=== Begin Enclosure ===
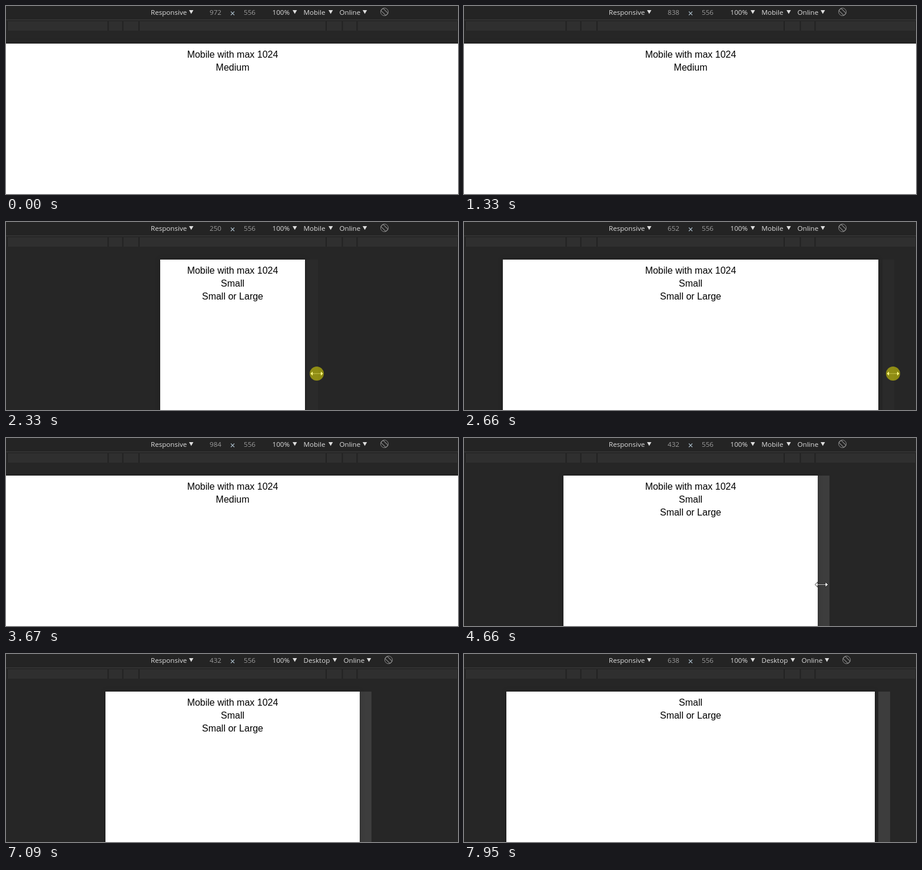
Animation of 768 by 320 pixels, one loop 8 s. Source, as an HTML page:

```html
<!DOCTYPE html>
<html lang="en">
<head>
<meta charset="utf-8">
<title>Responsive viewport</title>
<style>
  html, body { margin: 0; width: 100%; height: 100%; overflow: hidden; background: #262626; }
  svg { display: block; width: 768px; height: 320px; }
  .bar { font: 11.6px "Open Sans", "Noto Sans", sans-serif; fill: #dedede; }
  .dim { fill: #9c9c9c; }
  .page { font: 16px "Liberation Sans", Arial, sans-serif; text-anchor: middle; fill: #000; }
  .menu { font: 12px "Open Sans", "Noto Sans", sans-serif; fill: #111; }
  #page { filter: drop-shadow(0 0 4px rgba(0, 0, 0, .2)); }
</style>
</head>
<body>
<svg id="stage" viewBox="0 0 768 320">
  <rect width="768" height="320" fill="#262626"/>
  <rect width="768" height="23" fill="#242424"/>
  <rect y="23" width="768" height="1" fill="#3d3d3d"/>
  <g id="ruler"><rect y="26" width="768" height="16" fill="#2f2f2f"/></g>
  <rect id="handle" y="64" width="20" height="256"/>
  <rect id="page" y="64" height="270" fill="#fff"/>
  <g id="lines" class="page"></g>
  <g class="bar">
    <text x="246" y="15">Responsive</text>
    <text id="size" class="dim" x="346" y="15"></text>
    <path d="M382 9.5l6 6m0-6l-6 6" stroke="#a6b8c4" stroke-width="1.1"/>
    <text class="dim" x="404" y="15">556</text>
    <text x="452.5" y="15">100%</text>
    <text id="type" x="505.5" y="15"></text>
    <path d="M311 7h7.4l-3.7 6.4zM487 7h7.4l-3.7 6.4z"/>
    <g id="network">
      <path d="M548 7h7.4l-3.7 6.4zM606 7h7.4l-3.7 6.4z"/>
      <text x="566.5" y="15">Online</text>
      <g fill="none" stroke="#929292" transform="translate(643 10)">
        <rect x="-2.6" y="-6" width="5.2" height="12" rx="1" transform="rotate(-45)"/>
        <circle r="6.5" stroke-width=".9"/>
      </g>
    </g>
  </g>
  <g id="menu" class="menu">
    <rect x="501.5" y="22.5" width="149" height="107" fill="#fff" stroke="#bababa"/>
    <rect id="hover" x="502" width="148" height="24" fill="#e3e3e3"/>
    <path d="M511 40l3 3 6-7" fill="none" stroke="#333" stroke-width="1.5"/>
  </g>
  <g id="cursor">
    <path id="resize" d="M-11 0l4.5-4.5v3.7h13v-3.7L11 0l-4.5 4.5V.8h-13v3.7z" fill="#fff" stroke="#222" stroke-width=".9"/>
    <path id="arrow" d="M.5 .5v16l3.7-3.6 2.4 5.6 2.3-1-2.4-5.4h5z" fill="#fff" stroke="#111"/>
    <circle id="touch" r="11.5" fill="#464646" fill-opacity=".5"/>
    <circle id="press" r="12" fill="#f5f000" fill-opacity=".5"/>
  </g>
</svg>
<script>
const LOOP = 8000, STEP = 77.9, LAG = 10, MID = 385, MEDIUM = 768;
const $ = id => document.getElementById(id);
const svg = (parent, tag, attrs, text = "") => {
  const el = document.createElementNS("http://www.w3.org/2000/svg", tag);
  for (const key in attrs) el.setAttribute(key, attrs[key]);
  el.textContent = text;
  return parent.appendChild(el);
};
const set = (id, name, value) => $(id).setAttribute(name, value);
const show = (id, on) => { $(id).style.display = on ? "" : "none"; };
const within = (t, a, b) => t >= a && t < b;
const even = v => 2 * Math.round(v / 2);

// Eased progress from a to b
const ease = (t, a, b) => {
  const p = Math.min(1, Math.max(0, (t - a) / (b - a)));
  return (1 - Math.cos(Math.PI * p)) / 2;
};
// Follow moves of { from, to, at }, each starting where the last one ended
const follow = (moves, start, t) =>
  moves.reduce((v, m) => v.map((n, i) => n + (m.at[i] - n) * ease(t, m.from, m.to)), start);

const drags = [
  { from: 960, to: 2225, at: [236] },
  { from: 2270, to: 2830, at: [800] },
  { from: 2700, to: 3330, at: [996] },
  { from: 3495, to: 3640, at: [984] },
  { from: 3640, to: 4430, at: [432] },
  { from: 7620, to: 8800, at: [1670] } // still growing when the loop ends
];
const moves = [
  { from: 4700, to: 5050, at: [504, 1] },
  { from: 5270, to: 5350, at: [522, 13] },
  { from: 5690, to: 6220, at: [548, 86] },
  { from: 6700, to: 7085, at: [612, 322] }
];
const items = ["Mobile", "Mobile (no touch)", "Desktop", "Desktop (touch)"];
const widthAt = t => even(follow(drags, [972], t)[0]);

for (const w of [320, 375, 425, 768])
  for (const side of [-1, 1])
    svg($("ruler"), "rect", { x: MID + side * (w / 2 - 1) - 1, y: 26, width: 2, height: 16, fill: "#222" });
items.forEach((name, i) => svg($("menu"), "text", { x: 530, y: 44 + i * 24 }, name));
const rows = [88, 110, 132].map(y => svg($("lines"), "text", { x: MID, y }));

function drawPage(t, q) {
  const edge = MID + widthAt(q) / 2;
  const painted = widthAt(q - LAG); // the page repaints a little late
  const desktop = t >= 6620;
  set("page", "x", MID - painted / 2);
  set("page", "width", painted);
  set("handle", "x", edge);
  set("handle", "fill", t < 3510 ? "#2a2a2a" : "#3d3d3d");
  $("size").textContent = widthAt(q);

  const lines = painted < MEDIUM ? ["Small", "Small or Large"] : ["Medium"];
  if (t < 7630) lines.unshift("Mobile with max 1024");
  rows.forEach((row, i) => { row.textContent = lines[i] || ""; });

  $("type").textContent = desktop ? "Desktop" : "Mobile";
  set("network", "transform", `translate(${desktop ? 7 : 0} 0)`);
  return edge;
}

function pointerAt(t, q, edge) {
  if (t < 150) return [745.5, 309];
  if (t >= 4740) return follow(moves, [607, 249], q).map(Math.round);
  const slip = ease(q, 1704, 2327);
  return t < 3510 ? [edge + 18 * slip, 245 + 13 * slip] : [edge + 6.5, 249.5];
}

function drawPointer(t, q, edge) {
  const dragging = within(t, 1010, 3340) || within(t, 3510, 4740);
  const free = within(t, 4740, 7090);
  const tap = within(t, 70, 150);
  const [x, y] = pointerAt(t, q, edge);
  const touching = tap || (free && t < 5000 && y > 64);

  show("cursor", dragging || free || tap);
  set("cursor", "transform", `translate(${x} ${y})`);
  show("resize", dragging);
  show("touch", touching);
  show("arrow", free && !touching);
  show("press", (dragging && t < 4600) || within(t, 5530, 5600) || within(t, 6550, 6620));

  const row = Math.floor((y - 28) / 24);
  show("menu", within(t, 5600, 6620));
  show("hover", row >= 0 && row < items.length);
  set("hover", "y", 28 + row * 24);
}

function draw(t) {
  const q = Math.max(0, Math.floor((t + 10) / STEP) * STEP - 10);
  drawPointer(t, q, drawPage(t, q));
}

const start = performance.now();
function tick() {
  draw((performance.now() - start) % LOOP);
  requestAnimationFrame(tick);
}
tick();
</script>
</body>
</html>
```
=== End Enclosure ===
=== Begin Enclosure ===
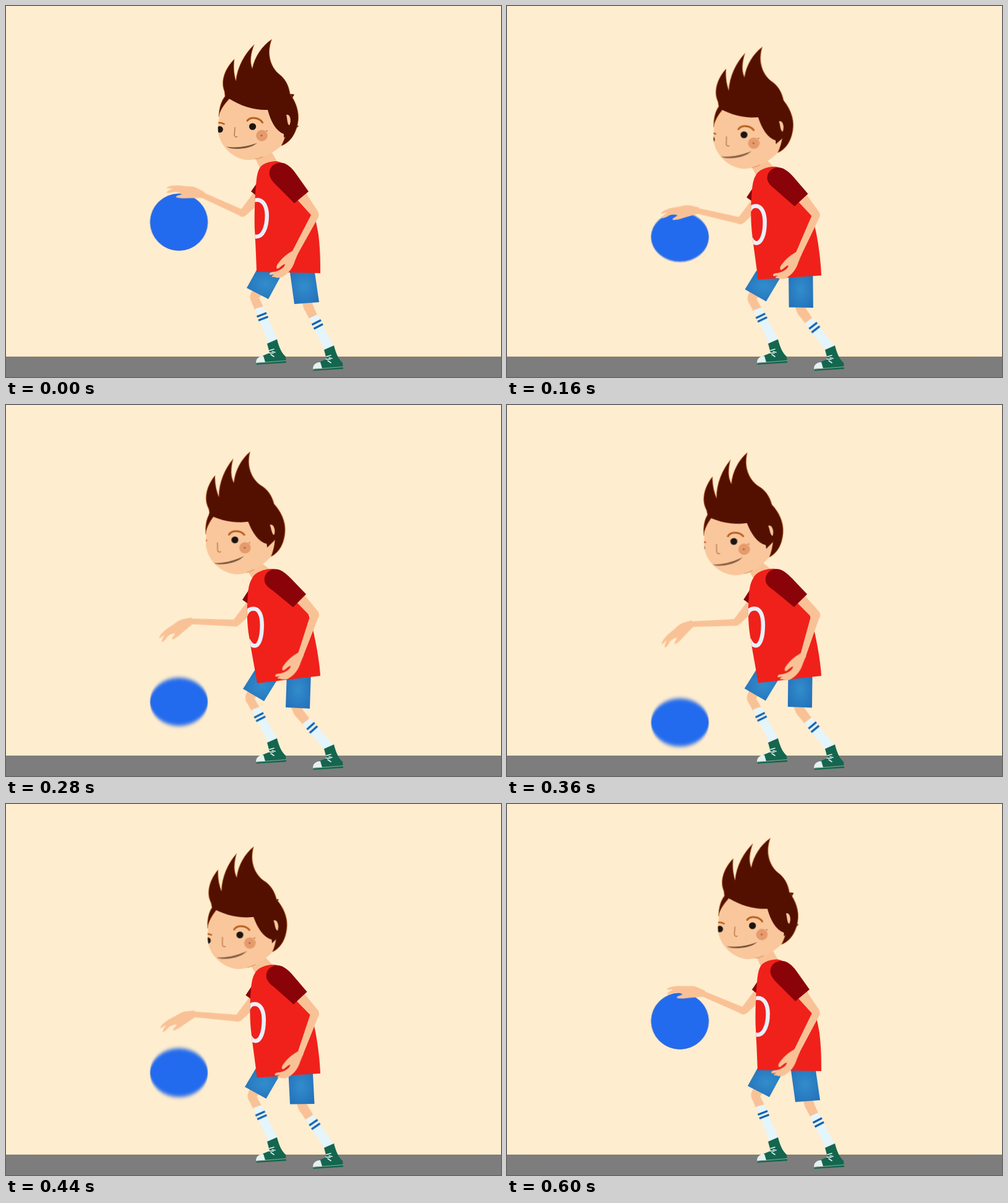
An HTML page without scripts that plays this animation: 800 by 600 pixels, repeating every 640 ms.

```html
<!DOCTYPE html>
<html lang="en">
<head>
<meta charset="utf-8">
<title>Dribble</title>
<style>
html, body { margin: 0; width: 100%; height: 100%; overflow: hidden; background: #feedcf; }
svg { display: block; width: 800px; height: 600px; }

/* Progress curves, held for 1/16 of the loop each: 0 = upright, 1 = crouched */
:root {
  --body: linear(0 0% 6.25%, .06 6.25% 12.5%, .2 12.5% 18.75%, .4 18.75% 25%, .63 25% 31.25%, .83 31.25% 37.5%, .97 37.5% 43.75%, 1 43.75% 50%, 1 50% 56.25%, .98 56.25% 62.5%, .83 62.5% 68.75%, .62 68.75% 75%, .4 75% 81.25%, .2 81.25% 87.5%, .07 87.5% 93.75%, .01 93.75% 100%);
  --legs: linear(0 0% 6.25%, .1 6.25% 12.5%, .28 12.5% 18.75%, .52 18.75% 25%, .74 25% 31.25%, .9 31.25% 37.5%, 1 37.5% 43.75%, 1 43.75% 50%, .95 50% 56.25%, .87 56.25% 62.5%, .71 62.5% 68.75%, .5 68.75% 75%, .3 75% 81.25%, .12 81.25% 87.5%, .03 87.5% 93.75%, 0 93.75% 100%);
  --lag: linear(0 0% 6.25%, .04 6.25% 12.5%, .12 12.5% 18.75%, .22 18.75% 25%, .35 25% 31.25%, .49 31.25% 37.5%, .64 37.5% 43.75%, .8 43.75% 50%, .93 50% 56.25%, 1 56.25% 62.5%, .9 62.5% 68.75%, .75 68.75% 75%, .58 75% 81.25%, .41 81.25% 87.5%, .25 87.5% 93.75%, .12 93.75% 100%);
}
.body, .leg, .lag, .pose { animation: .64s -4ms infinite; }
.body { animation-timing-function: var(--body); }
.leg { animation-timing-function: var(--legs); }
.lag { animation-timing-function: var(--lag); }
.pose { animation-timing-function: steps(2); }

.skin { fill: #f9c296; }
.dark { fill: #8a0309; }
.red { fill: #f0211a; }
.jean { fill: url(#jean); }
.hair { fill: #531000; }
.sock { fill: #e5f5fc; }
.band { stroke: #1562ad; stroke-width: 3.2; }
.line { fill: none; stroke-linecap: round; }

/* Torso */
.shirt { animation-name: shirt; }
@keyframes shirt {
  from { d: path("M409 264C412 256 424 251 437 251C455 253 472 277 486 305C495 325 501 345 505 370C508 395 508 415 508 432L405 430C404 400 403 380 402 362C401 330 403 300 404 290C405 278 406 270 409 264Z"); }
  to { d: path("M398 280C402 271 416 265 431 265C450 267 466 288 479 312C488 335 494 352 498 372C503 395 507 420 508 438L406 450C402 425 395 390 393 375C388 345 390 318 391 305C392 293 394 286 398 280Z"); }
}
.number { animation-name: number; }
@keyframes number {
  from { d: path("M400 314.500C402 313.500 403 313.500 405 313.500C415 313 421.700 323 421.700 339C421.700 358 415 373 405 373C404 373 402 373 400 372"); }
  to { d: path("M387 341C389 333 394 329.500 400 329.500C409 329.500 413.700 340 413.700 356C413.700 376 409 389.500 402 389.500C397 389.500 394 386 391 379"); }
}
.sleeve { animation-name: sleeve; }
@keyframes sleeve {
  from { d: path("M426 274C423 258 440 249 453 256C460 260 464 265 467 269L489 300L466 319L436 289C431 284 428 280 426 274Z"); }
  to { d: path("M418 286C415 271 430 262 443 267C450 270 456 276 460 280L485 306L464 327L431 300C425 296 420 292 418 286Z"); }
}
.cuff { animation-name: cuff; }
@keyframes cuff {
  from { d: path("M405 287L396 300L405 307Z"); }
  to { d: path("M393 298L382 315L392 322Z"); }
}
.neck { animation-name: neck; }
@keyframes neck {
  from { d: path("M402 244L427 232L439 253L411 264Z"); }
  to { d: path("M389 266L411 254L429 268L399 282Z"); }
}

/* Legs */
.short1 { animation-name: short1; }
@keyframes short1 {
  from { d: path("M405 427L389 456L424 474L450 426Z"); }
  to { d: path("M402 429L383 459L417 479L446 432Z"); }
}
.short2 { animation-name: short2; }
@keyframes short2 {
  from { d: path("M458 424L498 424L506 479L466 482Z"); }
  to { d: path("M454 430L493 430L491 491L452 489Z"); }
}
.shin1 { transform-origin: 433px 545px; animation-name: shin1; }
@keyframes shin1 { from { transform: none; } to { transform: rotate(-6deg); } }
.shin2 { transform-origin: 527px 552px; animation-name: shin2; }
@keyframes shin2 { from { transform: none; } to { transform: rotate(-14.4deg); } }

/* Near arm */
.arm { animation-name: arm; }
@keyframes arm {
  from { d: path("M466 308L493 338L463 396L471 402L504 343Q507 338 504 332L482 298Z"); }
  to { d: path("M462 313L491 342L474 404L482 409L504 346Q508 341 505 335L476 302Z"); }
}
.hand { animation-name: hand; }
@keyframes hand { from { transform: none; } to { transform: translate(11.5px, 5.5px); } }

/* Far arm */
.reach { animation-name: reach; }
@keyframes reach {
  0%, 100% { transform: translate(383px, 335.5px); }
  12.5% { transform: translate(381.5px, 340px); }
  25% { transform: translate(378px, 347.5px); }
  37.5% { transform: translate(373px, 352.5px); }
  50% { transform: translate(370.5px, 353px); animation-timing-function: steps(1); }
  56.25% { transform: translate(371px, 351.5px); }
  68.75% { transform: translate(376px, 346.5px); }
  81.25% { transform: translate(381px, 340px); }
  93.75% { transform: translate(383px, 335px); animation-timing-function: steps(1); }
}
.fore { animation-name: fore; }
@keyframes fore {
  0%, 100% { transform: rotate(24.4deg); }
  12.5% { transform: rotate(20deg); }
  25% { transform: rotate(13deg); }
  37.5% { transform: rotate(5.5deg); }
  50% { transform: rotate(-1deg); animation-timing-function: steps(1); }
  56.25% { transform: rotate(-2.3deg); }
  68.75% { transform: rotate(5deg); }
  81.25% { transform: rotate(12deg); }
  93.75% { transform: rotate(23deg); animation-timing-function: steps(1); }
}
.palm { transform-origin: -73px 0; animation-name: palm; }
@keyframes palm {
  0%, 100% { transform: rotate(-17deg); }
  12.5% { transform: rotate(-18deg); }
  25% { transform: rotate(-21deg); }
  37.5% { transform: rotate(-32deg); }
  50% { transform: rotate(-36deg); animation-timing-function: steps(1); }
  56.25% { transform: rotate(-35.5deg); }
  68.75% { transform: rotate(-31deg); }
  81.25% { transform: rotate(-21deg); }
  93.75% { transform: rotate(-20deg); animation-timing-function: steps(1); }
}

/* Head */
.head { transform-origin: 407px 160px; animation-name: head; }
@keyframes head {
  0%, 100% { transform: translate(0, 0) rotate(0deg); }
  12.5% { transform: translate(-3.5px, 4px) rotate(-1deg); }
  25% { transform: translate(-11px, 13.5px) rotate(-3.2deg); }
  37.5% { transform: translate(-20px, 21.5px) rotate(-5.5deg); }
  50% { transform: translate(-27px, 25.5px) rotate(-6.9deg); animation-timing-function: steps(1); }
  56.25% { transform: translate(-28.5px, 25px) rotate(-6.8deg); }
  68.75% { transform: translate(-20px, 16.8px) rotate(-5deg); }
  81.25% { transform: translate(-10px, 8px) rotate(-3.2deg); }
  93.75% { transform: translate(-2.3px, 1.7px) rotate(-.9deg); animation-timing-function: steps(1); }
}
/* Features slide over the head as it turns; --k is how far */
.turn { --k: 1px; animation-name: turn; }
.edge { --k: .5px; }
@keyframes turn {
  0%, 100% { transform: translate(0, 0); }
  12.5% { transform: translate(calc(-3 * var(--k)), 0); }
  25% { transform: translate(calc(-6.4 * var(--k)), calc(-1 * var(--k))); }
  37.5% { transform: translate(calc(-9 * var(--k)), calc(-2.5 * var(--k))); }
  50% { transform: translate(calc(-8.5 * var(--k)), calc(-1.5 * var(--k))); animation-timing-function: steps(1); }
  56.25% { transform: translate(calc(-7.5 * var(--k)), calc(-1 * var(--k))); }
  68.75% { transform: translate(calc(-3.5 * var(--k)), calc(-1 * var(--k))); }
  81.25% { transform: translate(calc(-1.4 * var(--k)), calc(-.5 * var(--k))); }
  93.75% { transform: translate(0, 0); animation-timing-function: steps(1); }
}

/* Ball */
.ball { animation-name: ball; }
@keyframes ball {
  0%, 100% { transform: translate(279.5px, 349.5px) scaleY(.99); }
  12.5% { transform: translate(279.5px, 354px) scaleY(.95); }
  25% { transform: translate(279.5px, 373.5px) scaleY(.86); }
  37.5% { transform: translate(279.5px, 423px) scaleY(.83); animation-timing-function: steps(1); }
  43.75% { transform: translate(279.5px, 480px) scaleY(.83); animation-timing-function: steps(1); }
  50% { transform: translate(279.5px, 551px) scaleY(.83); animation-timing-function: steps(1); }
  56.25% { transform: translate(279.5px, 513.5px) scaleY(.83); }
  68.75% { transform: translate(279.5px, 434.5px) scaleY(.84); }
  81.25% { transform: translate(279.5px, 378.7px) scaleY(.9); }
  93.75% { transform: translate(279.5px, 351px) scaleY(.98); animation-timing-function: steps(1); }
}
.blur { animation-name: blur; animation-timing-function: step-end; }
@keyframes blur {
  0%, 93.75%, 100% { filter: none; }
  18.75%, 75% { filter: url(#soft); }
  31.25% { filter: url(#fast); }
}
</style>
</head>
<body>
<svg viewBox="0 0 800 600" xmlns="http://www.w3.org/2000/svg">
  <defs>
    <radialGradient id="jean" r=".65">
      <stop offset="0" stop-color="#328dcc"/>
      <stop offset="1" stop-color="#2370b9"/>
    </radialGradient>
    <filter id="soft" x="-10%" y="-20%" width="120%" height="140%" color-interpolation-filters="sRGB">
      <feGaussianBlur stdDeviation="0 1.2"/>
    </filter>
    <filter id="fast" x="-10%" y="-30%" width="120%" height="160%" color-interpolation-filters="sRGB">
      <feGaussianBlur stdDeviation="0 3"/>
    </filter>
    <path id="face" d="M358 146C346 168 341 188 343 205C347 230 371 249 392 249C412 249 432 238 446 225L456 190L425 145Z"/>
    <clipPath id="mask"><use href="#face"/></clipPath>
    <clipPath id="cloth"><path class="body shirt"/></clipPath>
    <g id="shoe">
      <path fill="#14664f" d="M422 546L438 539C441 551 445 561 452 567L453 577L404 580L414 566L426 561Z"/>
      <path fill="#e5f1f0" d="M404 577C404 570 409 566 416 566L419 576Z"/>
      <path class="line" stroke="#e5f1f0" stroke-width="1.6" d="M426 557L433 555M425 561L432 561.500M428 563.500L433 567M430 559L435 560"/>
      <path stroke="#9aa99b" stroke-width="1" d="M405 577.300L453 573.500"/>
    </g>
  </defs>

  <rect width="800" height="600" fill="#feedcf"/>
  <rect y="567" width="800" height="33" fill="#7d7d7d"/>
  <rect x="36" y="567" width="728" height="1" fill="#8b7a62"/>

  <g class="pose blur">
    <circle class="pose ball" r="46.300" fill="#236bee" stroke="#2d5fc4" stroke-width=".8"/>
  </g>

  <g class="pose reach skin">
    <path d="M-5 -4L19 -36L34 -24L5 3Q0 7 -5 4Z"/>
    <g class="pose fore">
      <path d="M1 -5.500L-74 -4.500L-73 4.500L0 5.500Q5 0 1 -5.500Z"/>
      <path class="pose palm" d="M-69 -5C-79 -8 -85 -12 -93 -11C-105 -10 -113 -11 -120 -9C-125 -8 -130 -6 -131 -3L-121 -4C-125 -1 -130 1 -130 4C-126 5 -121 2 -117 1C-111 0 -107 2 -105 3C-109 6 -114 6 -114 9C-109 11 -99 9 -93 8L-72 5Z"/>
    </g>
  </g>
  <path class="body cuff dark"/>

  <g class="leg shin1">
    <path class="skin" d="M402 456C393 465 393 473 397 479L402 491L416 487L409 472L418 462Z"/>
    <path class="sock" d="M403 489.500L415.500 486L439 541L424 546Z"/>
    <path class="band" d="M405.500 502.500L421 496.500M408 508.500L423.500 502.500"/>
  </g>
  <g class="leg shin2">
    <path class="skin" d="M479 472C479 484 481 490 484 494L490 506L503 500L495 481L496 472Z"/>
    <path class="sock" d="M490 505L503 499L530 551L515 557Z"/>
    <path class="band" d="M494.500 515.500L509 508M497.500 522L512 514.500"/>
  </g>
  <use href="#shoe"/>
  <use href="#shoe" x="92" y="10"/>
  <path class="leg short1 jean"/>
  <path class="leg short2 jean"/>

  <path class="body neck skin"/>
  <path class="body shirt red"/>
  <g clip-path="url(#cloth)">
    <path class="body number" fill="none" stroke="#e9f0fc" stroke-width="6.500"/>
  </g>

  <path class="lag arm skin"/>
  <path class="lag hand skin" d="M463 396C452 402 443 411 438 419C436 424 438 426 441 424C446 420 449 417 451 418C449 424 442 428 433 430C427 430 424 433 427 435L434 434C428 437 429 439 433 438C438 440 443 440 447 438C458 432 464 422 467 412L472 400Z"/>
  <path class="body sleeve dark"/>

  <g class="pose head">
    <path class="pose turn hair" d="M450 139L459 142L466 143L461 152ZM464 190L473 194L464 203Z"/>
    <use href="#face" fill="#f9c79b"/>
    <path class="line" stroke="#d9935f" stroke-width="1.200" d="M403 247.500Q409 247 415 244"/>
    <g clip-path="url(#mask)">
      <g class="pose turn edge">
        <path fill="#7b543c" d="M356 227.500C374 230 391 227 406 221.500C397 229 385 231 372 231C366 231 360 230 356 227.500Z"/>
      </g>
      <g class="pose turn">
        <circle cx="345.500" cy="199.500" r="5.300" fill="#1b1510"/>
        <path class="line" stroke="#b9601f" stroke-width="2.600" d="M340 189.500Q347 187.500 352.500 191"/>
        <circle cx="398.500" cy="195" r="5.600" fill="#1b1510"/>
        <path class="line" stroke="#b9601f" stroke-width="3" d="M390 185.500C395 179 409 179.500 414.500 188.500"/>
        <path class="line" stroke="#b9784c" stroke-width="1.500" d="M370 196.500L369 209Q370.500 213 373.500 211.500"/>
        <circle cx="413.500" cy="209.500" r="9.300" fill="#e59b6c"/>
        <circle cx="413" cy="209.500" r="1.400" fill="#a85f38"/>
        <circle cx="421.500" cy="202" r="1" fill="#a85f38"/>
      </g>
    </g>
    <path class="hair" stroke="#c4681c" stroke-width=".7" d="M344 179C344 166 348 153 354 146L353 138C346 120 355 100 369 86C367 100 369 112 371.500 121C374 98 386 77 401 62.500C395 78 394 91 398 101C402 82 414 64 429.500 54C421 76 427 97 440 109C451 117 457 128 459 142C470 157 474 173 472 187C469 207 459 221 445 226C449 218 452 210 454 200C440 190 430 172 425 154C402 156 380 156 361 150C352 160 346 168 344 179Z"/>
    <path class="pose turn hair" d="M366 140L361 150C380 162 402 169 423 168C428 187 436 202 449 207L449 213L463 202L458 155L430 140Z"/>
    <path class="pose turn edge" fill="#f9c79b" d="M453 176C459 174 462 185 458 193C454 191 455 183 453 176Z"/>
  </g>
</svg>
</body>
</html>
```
=== End Enclosure ===
Among the entries, find each line that includes the string "lines" and copy it.

### FINAL ANSWER:
  <g id="lines" class="page"></g>
const rows = [88, 110, 132].map(y => svg($("lines"), "text", { x: MID, y }));
  const lines = painted < MEDIUM ? ["Small", "Small or Large"] : ["Medium"];
  if (t < 7630) lines.unshift("Mobile with max 1024");
  rows.forEach((row, i) => { row.textContent = lines[i] || ""; });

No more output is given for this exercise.